Institutionalizing Children, Referees, and Charlottesville
Past Present Episode 142
In this episode, Neil, Niki, and Natalia debate the history of the institutionalization of children, the thankless job of refereeing youth sports, and the legacy of the violence in Charlottesville, Virginia, one year after the Unite the Right rally.
Here are some links and references mentioned during this week’s show:
- Coverage of family separation is revealing many abuses visited upon children detained in state facilities. Natalia mentioned this WNYC history of immigration detainment and this PBS retrospective on deinstitutionalization. She also recommended journalist Alex Beam’s book Gracefully Insane and this ProPublica coverage of the organizations that operate shelters.
- Violence against youth sports referees has become disturbingly common. Natalia cited the work of sociologist Hilary Levey Friedman on competitive childhood, including this Atlantic article.
- One year ago, violence in Charlottesville captured national attention. Niki has released a podcast series, A12, considering these events one year out. Niki also recommended historian Kathleen Belew’s new book, Bring the War Home: The White Power Movement and Paramilitary America.
In our regular closing feature, What’s Making History:
- Natalia commented on Gustavo Arellano’s Los Angeles Times article, “Of Course Latinos Can Assimilate Into American Society.
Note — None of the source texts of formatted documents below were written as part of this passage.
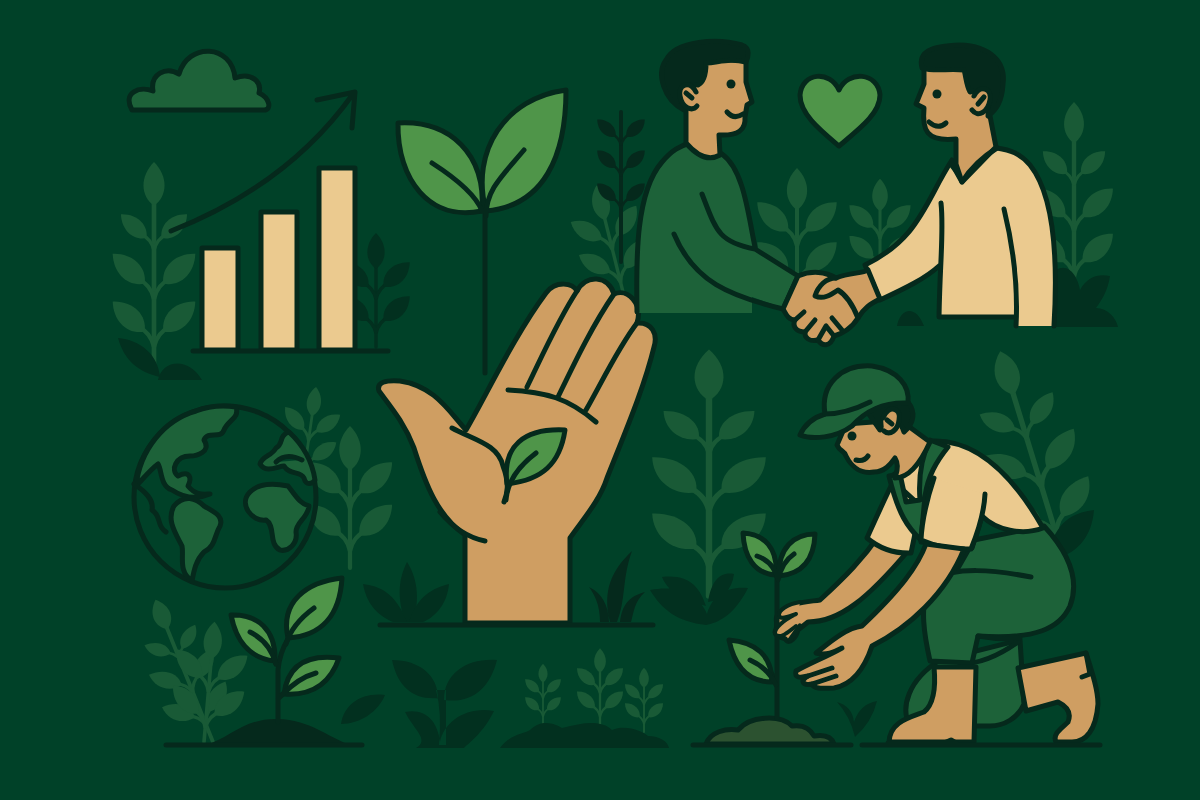
<!DOCTYPE html>
<html lang="en">
<head>
<meta charset="utf-8">
<title>Growing together</title>
<style>
:root{--ground:#004128;--ink:#05291c;--shade:#02301f;--fern:#195a36;--green:#1d6239;--leaf:#4f9549;--skin:#cf9e62;--cream:#ebca8f}
html,body{margin:0;height:100%;overflow:hidden;background:var(--ground)}
svg{display:block;width:1200px;height:800px}
.line{fill:none;stroke:var(--ink);stroke-width:5;stroke-linecap:round;stroke-linejoin:round}
.shape{stroke:var(--ink);stroke-width:5;stroke-linecap:round;stroke-linejoin:round}
.skin{fill:var(--skin)}.cream{fill:var(--cream)}.green{fill:var(--green)}.leaf{fill:var(--leaf)}
.ink{fill:var(--ink)}.shade{fill:var(--shade);stroke:var(--shade)}.fern{fill:var(--fern);stroke:var(--fern)}
.flat{stroke:none}
</style>
</head>
<body>
<svg viewBox="0 0 1200 800" role="img" aria-label="Illustration of sustainable growth: a chart, a hand with a sprout, a handshake, the Earth and a gardener planting">
<defs>
<path id="blade" stroke="none" d="M0 0C-13-9-14-28 0-42C14-28 13-9 0 0Z"/>
<g id="pair"><path fill="none" stroke-width="4" d="M-16-14Q-3-8 0 6Q3-8 16-14"/><use href="#blade" transform="translate(-9 -9)rotate(-47)"/><use href="#blade" transform="translate(9 -9)rotate(47)"/></g>
<g id="frond"><path fill="none" stroke-width="4.5" stroke-linecap="round" d="M0 0V-170"/><use href="#blade" y="-160"/><use href="#pair" y="-122" transform="translate(0 -24)scale(.8)"/><use href="#pair" y="-76"/><use href="#pair" y="-30"/></g>
<g id="sprig"><path fill="none" stroke-width="4" stroke-linecap="round" d="M0 0V-100"/><use href="#blade" y="-92"/><use href="#pair" y="-62"/><use href="#pair" y="-22"/></g>
<g id="tuft" stroke="none"><path d="M0 0C-10-30-4-48 2-60C14-42 14-18 8 0Z"/><path d="M2 0C-10-30-26-36-42-38C-38-14-22-4-12 0Z"/><path d="M4 0C12-26 28-34 44-38C42-16 28-4 18 0Z"/></g>
</defs>

<rect width="1200" height="800" fill="var(--ground)"/>

<g id="background-ferns">
<g class="fern">
<use href="#frond" transform="translate(154 372)scale(1.04)"/>
<use href="#sprig" transform="translate(303 480)rotate(8)scale(.7)"/>
<use href="#sprig" transform="translate(350 568)scale(1.06)"/>
<use href="#sprig" transform="translate(624 296)rotate(-14)scale(.85)"/>
<use href="#sprig" transform="translate(797 302)"/>
<use href="#sprig" transform="translate(880 282)scale(.77)"/>
<use href="#frond" transform="translate(1074 300)scale(.98)"/>
<use href="#frond" transform="translate(709 596)scale(1.43 1.22)"/>
<use href="#frond" transform="translate(1064 560)rotate(-17)scale(1.2 1.08)"/>
<use href="#frond" transform="translate(213 742)rotate(-22)scale(.86 .76)"/>
<use href="#sprig" transform="translate(204 742)rotate(5)scale(.9)"/>
<use href="#sprig" transform="translate(543 724)scale(.45)"/>
<use href="#sprig" transform="translate(600 726)scale(.58)"/>
<use href="#sprig" transform="translate(644 732)scale(.48)"/>
</g>
<g class="shade">
<path stroke="none" d="M158 380C162 360 188 356 202 380ZM118 338C140 340 158 354 160 377C138 372 124 360 118 338Z"/>
<use href="#sprig" transform="translate(376 347)scale(.85)"/>
<g fill="var(--ink)" stroke="var(--ink)"><path d="M621 262V112" stroke-width="4" stroke-linecap="round"/><use href="#pair" transform="translate(621 142)scale(.6)"/><use href="#pair" transform="translate(621 173)scale(.6)"/><use href="#pair" transform="translate(621 206)scale(.6)"/></g>
<use href="#tuft" transform="translate(405 622)"/>
<path stroke="none" d="M650 590C680 584 700 596 707 614C712 596 726 586 748 588C738 608 724 622 706 625C678 622 662 610 650 590ZM662 577C690 574 700 588 706 606C688 600 670 596 662 577ZM708 602C712 576 724 572 734 574C732 590 722 600 708 602Z"/>
<path stroke="none" d="M1056 327V270C1068 262 1078 276 1080 290C1088 276 1098 274 1110 276C1108 290 1102 300 1096 308C1108 308 1116 318 1118 327ZM897 326C900 308 916 304 924 326ZM1050 548C1058 518 1078 512 1094 510C1092 536 1078 552 1058 558Z"/>
<path stroke="none" d="M392 660C420 660 438 676 438 698C414 700 398 688 392 660ZM444 700C444 674 466 658 497 660C490 688 472 704 444 700ZM405 712C426 708 438 722 440 742C444 722 466 706 494 711C484 732 470 742 464 748H416C430 740 414 730 405 712ZM436 690Q442 712 439 745H446V690ZM341 724C344 704 362 692 385 695C378 712 360 724 341 724Z"/>
<path stroke="none" d="M500 748C510 734 524 734 530 730C542 718 556 724 562 728C584 722 602 720 612 730C626 724 644 732 648 736C660 736 668 742 669 748Z"/>
<path stroke="none" d="M837 702Q852 706 854 722Q860 704 877 701Q872 722 855 737Q850 716 837 702Z"/>
</g>
<path class="ink" d="M600 622C600 604 594 594 589 587Q608 596 609 622ZM610 622C602 590 612 570 632 551C622 578 626 600 617 622ZM620 622C622 604 630 596 645 592C634 602 634 612 631 622Z"/>
</g>

<path id="cloud" class="shape green" d="M132 110C122 92 140 86 153 91C150 74 166 66 179 74C188 42 232 44 235 78C252 72 262 82 259 93C270 98 272 110 264 110Z"/>

<g id="growth-chart" class="shape">
<rect class="cream" x="202" y="248" width="36" height="102"/><rect class="cream" x="261" y="212" width="36" height="138"/><rect class="cream" x="319" y="168" width="36" height="182"/>
<path class="line" d="M193 351H388M171 231C240 204 306 160 353 94M317 100L355 92L352 128"/>
</g>

<g id="tall-sprout" class="shape">
<path class="line" d="M485 212V373"/>
<path class="leaf" d="M482 211C430 222 397 180 398 123C450 120 486 154 482 211Z"/>
<path class="leaf" d="M486 211C470 150 506 98 566 90C566 156 544 206 486 211Z"/>
<path class="line" d="M432 163Q474 190 482 211M524 150C502 176 486 190 486 216"/>
</g>

<g id="open-hand" class="shape">
<path class="skin" d="M465 623V535C438 516 426 486 414 448C404 422 390 406 379 391C376 382 386 380 400 381C434 386 448 410 466 430C486 396 514 336 546 293C556 280 573 283 577 291C586 274 608 275 614 294C628 288 643 304 637 323C652 322 658 334 654 347C644 388 626 430 607 478C600 500 584 518 570 538V623Z"/>
<path class="line" d="M577 291C558 320 544 352 527 387M614 294C592 326 574 364 558 397M637 323C618 348 602 382 586 410M508 390C546 392 568 398 596 422M452 428C474 440 498 444 503 466C510 484 507 494 504 502M440 512Q460 536 485 541M380 625H653"/>
<path class="leaf" d="M507 484C502 446 524 428 565 430C560 464 542 480 507 484Z"/>
<path class="line" d="M536 453Q508 474 506 500"/>
</g>

<g id="earth" class="shape">
<circle cx="225" cy="497" r="91" fill="var(--ground)"/>
<path class="green" d="M196 411Q214 404 236 407C240 418 228 420 224 430C220 440 208 430 204 440C212 452 196 456 190 456C176 456 170 470 178 476C190 470 192 478 188 486C196 496 204 494 210 494C196 500 184 498 172 490C160 486 162 470 158 464C150 470 142 480 136 486C140 450 164 420 196 411Z"/>
<path class="green" d="M174 506C184 494 196 498 204 506C214 512 224 516 220 526C214 536 216 546 204 552C196 560 194 570 192 581C178 572 184 556 182 546C176 534 166 520 174 506Z"/>
<path class="green" d="M250 492C260 482 278 484 288 486C296 496 300 504 309 506C308 518 296 522 296 532C298 544 288 552 280 550C268 544 276 526 266 520C252 522 238 504 250 492Z"/>
<path class="green" d="M289 432C278 436 284 444 276 448C272 456 262 456 260 464C266 474 278 466 284 466C290 476 300 470 304 478C306 486 312 484 315 480C312 460 302 444 289 432ZM276 462C284 454 294 456 302 460"/>
<path class="line" d="M134 484C146 492 154 500 152 510C162 516 156 526 166 532"/>
</g>

<g id="seedling" class="shape">
<path class="ink" stroke="none" d="M206 745C230 738 244 718 278 719C310 720 326 736 350 745Z"/>
<path class="line" d="M166 745H362M278 722V670C280 646 292 630 312 610M278 699Q284 692 302 678M276 664Q270 642 254 632"/>
<path class="leaf" d="M275 661C248 658 236 640 231 615C258 614 276 630 275 661Z"/>
<path class="leaf" d="M288 638C280 602 306 582 342 578C340 612 324 636 288 638Z"/>
<path class="leaf" d="M284 694C288 664 308 654 339 658C330 684 312 696 284 694Z"/>
<path class="line" d="M314 608Q292 624 286 644M316 673Q298 678 282 695M250 632Q270 642 276 664"/>
</g>

<path id="heart" class="shape leaf" d="M839 146C820 130 800 114 800 95C802 72 830 70 839 90C848 70 878 72 880 95C880 114 858 130 839 146Z"/>

<g id="handshake" class="shape">
<g id="partner-left">
<path class="green flat" d="M637 313C636 256 636 192 662 162C672 150 680 146 690 143Q704 160 722 154C744 170 748 214 755 247L797 275L783 308L752 297V313Z"/>
<path class="line" d="M637 312C636 256 636 192 662 162C672 150 680 146 690 143M722 154C744 170 748 214 755 247M702 194C716 230 718 242 755 249L798 276L783 309C730 296 694 282 674 234"/>
<path class="skin" d="M686 106V143Q704 164 720 155L719 135C738 136 746 130 745 117L747 105L752 102L746 82V60H704L688 86Z"/>
<path class="ink" d="M684 110C664 100 656 74 666 60C676 40 718 38 742 45C751 48 748 58 746 62C730 58 720 62 706 63C706 74 704 82 698 85C686 82 678 92 684 110Z"/>
<path class="skin" d="M696 92C690 80 678 84 680 96C682 108 692 112 697 106"/>
<circle class="ink flat" cx="731" cy="84" r="4.5"/><path class="line" d="M727 112Q734 120 743 114M686 93L692 98"/>
</g>
<g id="partner-right">
<path class="cream flat" d="M949 166C925 202 920 238 865 265L880 300C906 288 926 278 939 266V316H1016V326H1054C1057 276 1058 200 1030 165C1020 153 1010 150 997 148L962 182Z"/>
<path class="line" d="M952 160C925 202 920 238 865 265L880 300C906 288 926 278 939 266M941 203C944 230 940 260 939 317H1016M1004 209C1014 250 1018 290 1016 326M1054 326C1057 276 1058 200 1030 165C1020 153 1010 150 997 148"/>
<path class="skin" d="M924 66V84L916 104L924 108C922 130 926 142 956 139V164L962 182L996 147L990 116L984 84L966 66Z"/>
<path class="ink" d="M922 68C918 52 930 46 960 45C990 46 1006 62 1003 84C1002 102 996 110 988 116C990 98 984 88 970 92C966 84 966 76 964 70C948 68 936 72 922 68Z"/>
<path class="line" d="M952 164L962 182C972 166 984 156 997 148"/>
<path class="skin" d="M974 96C980 84 992 88 990 100C988 112 978 118 972 110"/>
<circle class="ink flat" cx="937" cy="94" r="4.5"/><path class="line" d="M929 122Q938 130 946 123M978 104L984 97"/>
</g>
<path class="skin" d="M798 276C812 270 826 272 836 278C850 272 862 274 868 270L880 299C870 304 864 308 858 318C852 328 842 334 834 336C830 348 822 346 818 340C810 342 804 338 805 332C796 332 792 326 795 320C788 320 786 314 783 309Z"/>
<path class="line" d="M836 278C826 278 818 286 815 296C824 300 832 294 838 290C848 296 854 308 858 318M795 320L804 312M805 332L815 320M818 340L826 326M834 336L826 326M842 330L832 318"/>
</g>

<g id="gardener" class="shape">
<path class="green" d="M940 660C908 680 900 708 910 726H990C1004 726 1018 718 1024 704L1020 640Z"/>
<path class="skin" d="M1018 668L1086 653C1092 672 1098 690 1098 704C1096 730 1086 742 1072 742H1056C1052 734 1062 728 1068 722C1072 712 1066 706 1058 702L1026 711Z"/>
<path class="line" d="M1086 653L1090 674L1082 677M960 664C984 664 1004 652 1018 642"/>
<path class="skin" d="M880 534C862 560 846 576 820 600C806 602 792 602 780 612C772 620 780 622 775 632C778 640 784 636 786 640C790 644 796 638 798 630L808 622C840 622 868 598 908 551Z"/>
<path class="line" d="M782 631L792 620M790 640L800 626"/>
<path class="cream" d="M894 480C884 500 876 518 867 538Q886 554 911 553L922 500Z"/>
<path class="green" d="M974 540L1044 526C1068 552 1080 580 1070 606C1060 628 1036 640 978 636L972 663L930 661C924 634 920 610 928 580L958 568Z"/>
<path class="cream" d="M934 441C982 440 1018 484 1043 528C1022 536 996 530 982 516L972 548L921 542L914 500L890 478Z"/>
<path class="green" d="M930 440L948 447C936 462 928 476 925 496L921 540C908 528 898 514 889 476L900 474L906 502L920 500C918 474 922 456 930 440Z"/>
<path class="cream" d="M985 494C984 514 978 532 971 549Q944 550 921 540C922 518 928 496 934 478"/>
<path class="line" d="M932 580C956 566 994 570 1031 577M978 636Q1000 640 1020 638"/>
<path class="skin" d="M926 544C918 566 900 590 862 626C846 628 830 642 816 653C826 656 834 652 842 648C828 656 808 664 796 671C794 678 800 678 808 676C800 680 802 686 812 684C814 690 826 688 834 688C856 684 866 664 872 646C908 628 946 594 964 549Z"/>
<path class="line" d="M808 676L832 668M812 684L836 676"/>
<path class="skin" d="M846 424L837 445C840 452 844 450 846 456C852 468 862 474 874 472C886 472 892 462 895 458C900 466 896 474 895 478C908 478 920 464 930 442L900 420Z"/>
<path class="ink" d="M866 410C884 402 900 400 908 402C916 412 914 424 904 432C900 420 892 414 884 420L880 430Z"/>
<path class="skin" d="M883 418C888 404 902 408 899 420C898 430 890 436 884 431"/>
<path class="green" d="M825 414C820 384 842 364 872 366C898 370 910 386 908 403C886 402 868 408 852 426C836 438 812 440 800 435C804 426 812 418 825 414Z"/>
<path class="line" d="M825 414C844 414 858 408 870 402"/>
<circle class="ink flat" cx="852" cy="436" r="4.5"/><path class="line" d="M856 460Q864 462 868 456M887 420L892 424"/>
<path class="skin" d="M934 667H976L974 742H889C890 722 908 718 924 712C934 704 936 688 934 667Z"/>
<path class="line" d="M862 745H1100M888 743H944L951 740L956 743"/>
</g>

<g id="young-plant" class="shape">
<path fill="#2c5230" d="M706 744C710 732 726 728 738 730C750 716 780 714 792 726C806 724 812 732 814 736C826 734 832 738 834 744Z"/>
<path class="line" d="M693 745H851M777 718V575M777 684Q772 670 757 660"/>
<path class="leaf" d="M776 575C754 574 744 556 743 533C764 534 778 548 776 575Z"/>
<path class="leaf" d="M779 576C778 548 794 534 815 534C814 560 802 574 779 576Z"/>
<path class="leaf" d="M772 682C746 682 734 664 729 640C756 642 772 656 772 682Z"/>
<path class="line" d="M757 556Q774 562 778 580Q782 562 794 554M750 660Q768 668 776 685"/>
<path class="skin" stroke-width="4" d="M800 602C788 604 778 610 779 616C781 620 790 616 796 614C784 620 774 628 775 634C780 640 788 632 796 626"/>
</g>
</svg>
</body>
</html>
Just Look at Whittier.”
- Neil discussed the JSTOR Daily article, “The Complicated Politics Of… Refrigerators.”
- Niki shared Tyler Parry’s article for Black Perspectives, “A Brief History of the ‘Black Friend’.”